BEGIN Data supplied

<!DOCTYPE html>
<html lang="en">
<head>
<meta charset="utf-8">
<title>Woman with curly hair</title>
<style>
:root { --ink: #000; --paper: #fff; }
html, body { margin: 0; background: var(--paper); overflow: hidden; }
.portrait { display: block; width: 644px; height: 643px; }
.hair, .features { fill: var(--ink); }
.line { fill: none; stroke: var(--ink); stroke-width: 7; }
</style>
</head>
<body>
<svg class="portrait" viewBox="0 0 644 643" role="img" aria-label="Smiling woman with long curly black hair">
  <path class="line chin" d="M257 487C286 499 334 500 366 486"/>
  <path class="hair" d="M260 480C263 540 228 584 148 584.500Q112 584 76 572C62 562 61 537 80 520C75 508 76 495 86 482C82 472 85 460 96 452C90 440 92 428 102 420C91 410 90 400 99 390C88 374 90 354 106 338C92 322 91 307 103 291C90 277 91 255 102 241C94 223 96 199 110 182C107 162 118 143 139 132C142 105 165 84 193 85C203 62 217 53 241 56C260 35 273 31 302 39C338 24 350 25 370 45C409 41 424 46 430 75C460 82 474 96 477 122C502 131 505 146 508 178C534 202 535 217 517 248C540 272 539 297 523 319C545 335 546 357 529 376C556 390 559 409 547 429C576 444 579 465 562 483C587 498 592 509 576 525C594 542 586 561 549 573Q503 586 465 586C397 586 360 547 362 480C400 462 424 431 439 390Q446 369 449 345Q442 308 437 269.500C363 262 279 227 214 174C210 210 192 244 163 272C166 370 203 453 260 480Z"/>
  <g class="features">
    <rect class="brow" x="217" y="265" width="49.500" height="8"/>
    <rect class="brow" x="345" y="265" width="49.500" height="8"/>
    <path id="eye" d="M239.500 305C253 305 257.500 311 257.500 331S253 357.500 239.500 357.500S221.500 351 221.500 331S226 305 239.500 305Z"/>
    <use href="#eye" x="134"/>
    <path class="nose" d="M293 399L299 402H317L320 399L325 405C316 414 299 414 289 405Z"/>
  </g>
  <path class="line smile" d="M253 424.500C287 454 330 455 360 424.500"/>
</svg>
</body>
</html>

END Data supplied

[What needs to be done]: Output each line of the records above exactly.

[Answer]:
<!DOCTYPE html>
<html lang="en">
<head>
<meta charset="utf-8">
<title>Woman with curly hair</title>
<style>
:root { --ink: #000; --paper: #fff; }
html, body { margin: 0; background: var(--paper); overflow: hidden; }
.portrait { display: block; width: 644px; height: 643px; }
.hair, .features { fill: var(--ink); }
.line { fill: none; stroke: var(--ink); stroke-width: 7; }
</style>
</head>
<body>
<svg class="portrait" viewBox="0 0 644 643" role="img" aria-label="Smiling woman with long curly black hair">
  <path class="line chin" d="M257 487C286 499 334 500 366 486"/>
  <path class="hair" d="M260 480C263 540 228 584 148 584.500Q112 584 76 572C62 562 61 537 80 520C75 508 76 495 86 482C82 472 85 460 96 452C90 440 92 428 102 420C91 410 90 400 99 390C88 374 90 354 106 338C92 322 91 307 103 291C90 277 91 255 102 241C94 223 96 199 110 182C107 162 118 143 139 132C142 105 165 84 193 85C203 62 217 53 241 56C260 35 273 31 302 39C338 24 350 25 370 45C409 41 424 46 430 75C460 82 474 96 477 122C502 131 505 146 508 178C534 202 535 217 517 248C540 272 539 297 523 319C545 335 546 357 529 376C556 390 559 409 547 429C576 444 579 465 562 483C587 498 592 509 576 525C594 542 586 561 549 573Q503 586 465 586C397 586 360 547 362 480C400 462 424 431 439 390Q446 369 449 345Q442 308 437 269.500C363 262 279 227 214 174C210 210 192 244 163 272C166 370 203 453 260 480Z"/>
  <g class="features">
    <rect class="brow" x="217" y="265" width="49.500" height="8"/>
    <rect class="brow" x="345" y="265" width="49.500" height="8"/>
    <path id="eye" d="M239.500 305C253 305 257.500 311 257.500 331S253 357.500 239.500 357.500S221.500 351 221.500 331S226 305 239.500 305Z"/>
    <use href="#eye" x="134"/>
    <path class="nose" d="M293 399L299 402H317L320 399L325 405C316 414 299 414 289 405Z"/>
  </g>
  <path class="line smile" d="M253 424.500C287 454 330 455 360 424.500"/>
</svg>
</body>
</html>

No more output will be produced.